1) Flash does not run well on Linux
2) To have a hope of getting anything like bare-minimum quality from Flash on Linux, you need an absolute ninja of a CPU and heaving gobs of spare memory
So a crappy wee 1GHz CPU and 512mb running Linux is suitable for the web? HA HA HA HA! The Windows version might *just* be able to cope, but there is no way in hell the Linux one can cope.
Shame, because it does look pretty nifty.
Duh - for day to day use VGA is much easier to use on a HD TV than HDMI. Most mainstream TV 's still include a VGA port. Frequently with HDMI you get borders and black edges. Its still much easier to tweak VGA to a 1:1 pixel mapping than HDMI.
Neither DVI or HDMI bring anything essential to the party at the resolutions most HD TV (as opposed to a dedicated monitor) panels operate at. Quit ya whining.
At under £100 it's an exploratory purchase for many. Wouldn't mind HDMI out, but at this price who cares...
I wonder how good the 1GHz CPU is in this - presumably it's no speed demon. It's an old SiS design apparently, but clocked higher.
Might make a nice platform for demo writers - how much can they squeeze out of the limited hardware in this device.
Also it points towards future ARM based designs that could be higher performance.
Gigahertz isn't always everything. I've got a four and a half year old AMD64 laptop with 1GB RAM here that's quite capable of running Flash crap AND compiz all at the same time. Previous to that, it was ye olde Athlon XP on a 512MB desktop machine. Equally capable of running Flash stuff. If it has a halfway-competent GPU (as in, one as powerful as the Geforce Go MX440 in this thing), I imagine it'll cope well enough with Macromedia FlashyBollocks.
More of a problem would be the complete lack of support for Shockwave (rather than Flash) for Linux. Oh noes, no Habbo Hotel! You can tell I'm really disappointed by that!
Still, at least it should run www.fantasticcontraption.com
Anyone who publishes any web content other than streaming video in Flash doesn't know how to program for the web.
Anyone who uses the web for nothing but streaming video doesn't know how to use the web.
Anyone who can't get Flash working acceptably on a low-powered Linux box doesn't know how to use Linux.
I've a real problem here. If I download the .flv file using Download Helper, my poor, underpowered EeePC 701 can play the result with mplayer just fine. It's only when I am using a browser based Flash pluging (both Adobe Flashplayer 10, and also Gnash/Klash) that I have problems.
Also, the Adobe plugin for Flash 9 worked very well, but the installer for this appears to have disappeared into the ether, just leaving the crap version 10 both on Adobe's website, but also in the repositories for the major distro's. So, I don't think it is a Linux problem, more an Adobe one.
"So a crappy wee 1GHz CPU and 512mb running Linux is suitable for the web?

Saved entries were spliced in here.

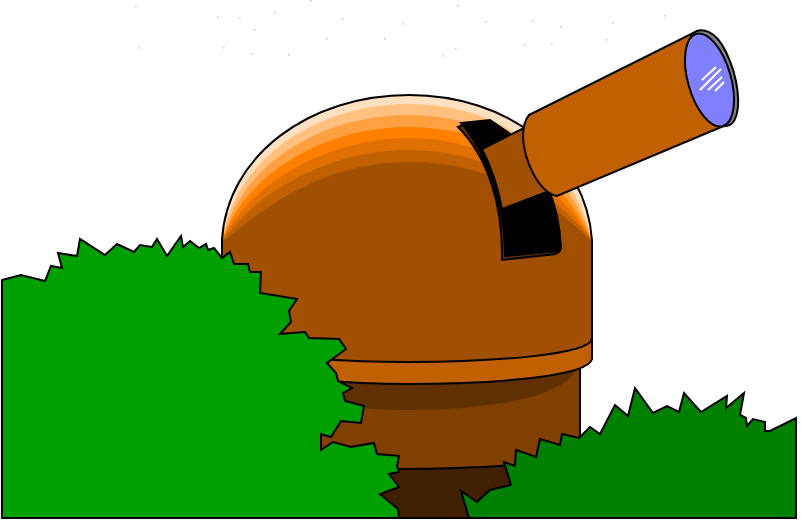
<!DOCTYPE html>
<html lang="en">
<head>
<meta charset="utf-8">
<title>Observatory</title>
<style>
:root {
  --sky: #ffffff;
  --ink: #000000;
  --glow-1: #ffe0c0;
  --glow-2: #ffc080;
  --glow-3: #ffa040;
  --glow-4: #ff8000;
  --glow-5: #e07000;
  --copper: #c06000;
  --dome: #a05000;
  --wall: #804000;
  --wall-shade: #603000;
  --door: #402000;
  --lens: #8080ff;
  --lens-rim: #808080;
  --bush-left: #00a000;
  --bush-right: #008000;
  --star: #c4c4dc;
}
html, body { margin: 0; background: var(--sky); overflow: hidden; }
svg { display: block; width: 801px; height: 523px; }
.outline { stroke: var(--ink); stroke-width: 2; stroke-linejoin: miter; }
.line { fill: none; stroke: var(--ink); stroke-width: 2; }
.stars { fill: var(--star); }
.glint { fill: none; stroke: var(--sky); stroke-width: 2; }
</style>
</head>
<body>
<svg viewBox="0 0 801 523" role="img" aria-label="Observatory dome with a telescope between green bushes">
  <defs>
    <rect id="star" width="1.5" height="1.5"/>
    <clipPath id="wall-area"><path d="M300 350H580V470H300Z"/></clipPath>
  </defs>

  <g class="stars">
    <use href="#star" x="135" y="6"/><use href="#star" x="138" y="47"/>
    <use href="#star" x="217" y="16"/><use href="#star" x="239" y="17"/>
    <use href="#star" x="254" y="29"/><use href="#star" x="274" y="12"/>
    <use href="#star" x="223" y="47"/><use href="#star" x="251" y="53"/>
    <use href="#star" x="288" y="54"/><use href="#star" x="310" y="0"/>
    <use href="#star" x="342" y="18"/><use href="#star" x="326" y="38"/>
    <use href="#star" x="384" y="38"/><use href="#star" x="402" y="23"/>
    <use href="#star" x="442" y="55"/><use href="#star" x="455" y="48"/>
    <use href="#star" x="457" y="5"/><use href="#star" x="485" y="21"/>
    <use href="#star" x="532" y="20"/><use href="#star" x="560" y="26"/>
    <use href="#star" x="524" y="44"/><use href="#star" x="551" y="43"/>
    <use href="#star" x="606" y="39"/><use href="#star" x="612" y="22"/>
    <use href="#star" x="664" y="15"/>
  </g>

  <g id="building">
    <path fill="var(--door)" d="M370 464H530V518H370Z"/>
    <path class="outline" fill="var(--wall)" d="M300 360H580V458Q500 469 398 469L300 466Z"/>
    <path clip-path="url(#wall-area)" fill="var(--wall-shade)" d="M300 360H579C578 394 500 410 409 410Q370 410 300 402Z"/>
    <path class="line" d="M580 360V440"/>
  </g>

  <g id="dome">
    <path fill="var(--dome)" d="M222 239H592V345C560 358 480 363 409 362Q360 362 320 358L222 300Z"/>
    <path fill="var(--glow-1)" d="M222 241C226 155 310 95 409 95S585 155 592 241Z"/>
    <path fill="var(--glow-2)" d="M222 241C234 160 315 104 409 104S574 160 592 241Z"/>
    <path fill="var(--glow-3)" d="M222 241C240 165 320 115 409 115S568 165 592 241Z"/>
    <path fill="var(--glow-4)" d="M222 241C246 172 325 127 409 127S562 172 592 241Z"/>
    <path fill="var(--glow-5)" d="M222 241C252 180 330 138 409 138S557 180 592 241Z"/>
    <path fill="var(--copper)" d="M222 241C260 188 333 150 409 150S552 188 592 241Z"/>
    <path fill="var(--dome)" d="M222 242C272 200 330 162 409 162S546 196 592 242Z"/>
    <path class="outline" fill="var(--copper)" d="M320 359Q360 362 409 362C490 362 592 355 592 338V359C588 377 490 384 409 384Q360 384 320 380Z"/>
    <path class="line" d="M222 262V240C227 155 310 95 409 95S586 155 592 240V359"/>
  </g>

  <g id="opening">
    <path class="outline" fill="var(--ink)" d="M461 123L490 120L509 133C540 160 559 200 561 248L559 252L505 257C505 205 490 155 461 123Z"/>
    <path class="outline" fill="var(--wall-shade)" d="M458 127L463 125C488 157 505 205 505 256L559 251L556 254L502 260C503 205 488 157 458 127Z"/>
  </g>

  <g id="telescope">
    <path class="outline" fill="var(--dome)" d="M482 149L526 127L552 190L502 209Q496 176 482 149Z"/>
    <path class="outline" fill="var(--copper)" d="M529 115L697 31C730 40 742 100 731 123L557 196C538 192 524 160 523 137Q523 122 529 115Z"/>
    <path class="outline" fill="var(--lens-rim)" d="M691 35C701 25 716 31 726 52C738 77 742 107 734 121Q730 127 722 126Z"/>
    <ellipse class="outline" fill="var(--lens)" cx="709.5" cy="80" rx="21.5" ry="48" transform="rotate(-16 709.5 80)"/>
    <path class="glint" d="M702 80L716 67M700 90L721 69M708 90L722 77M715 91L724 82"/>
  </g>

  <g id="bushes">
    <path class="outline" fill="var(--bush-left)" d="M2 280L21 275L45 281L51 266L62 268L58 253L77 256L80 239L105 255L117 244L134 252L140 245L152 247L157 239L167 256L181 236L183 247L190 241L199 248L206 244L208 250L214 248L222 258L230 252L234 264L248 264L250 272L261 272L260 293L297 299L289 311L291 322L280 334L305 332L309 338L339 339L346 349L327 363L336 373L338 381L352 388L343 393L345 401L364 406L361 423L341 421L331 437L321 434V450L333 442L351 447L374 443L377 454L399 456L397 466L399 472L389 474L399 487L380 494L398 509L399 518H2Z"/>
    <path class="outline" fill="var(--bush-right)" d="M469 518L461 491L477 502L490 490L511 485L504 462L515 466L516 450L536 457L540 439L560 445L562 434L579 438L590 427L600 434L615 405L628 416L635 388L653 413L667 406L679 412L684 393L701 412L727 396L726 408L744 393L740 415L746 418L747 426L753 419L765 422V431H770L796 418V518Z"/>
    <path class="line" d="M2 518H796"/>
  </g>
</svg>
</body>
</html>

HA HA HA HA!"
Are you six years old or something? Can't remember a time when CPUs were less than 3GHz and weren't bundled with 4GB RAM so that Vista could float around in the memory without running aground?
Biting the hand that feeds IT © 1998–2019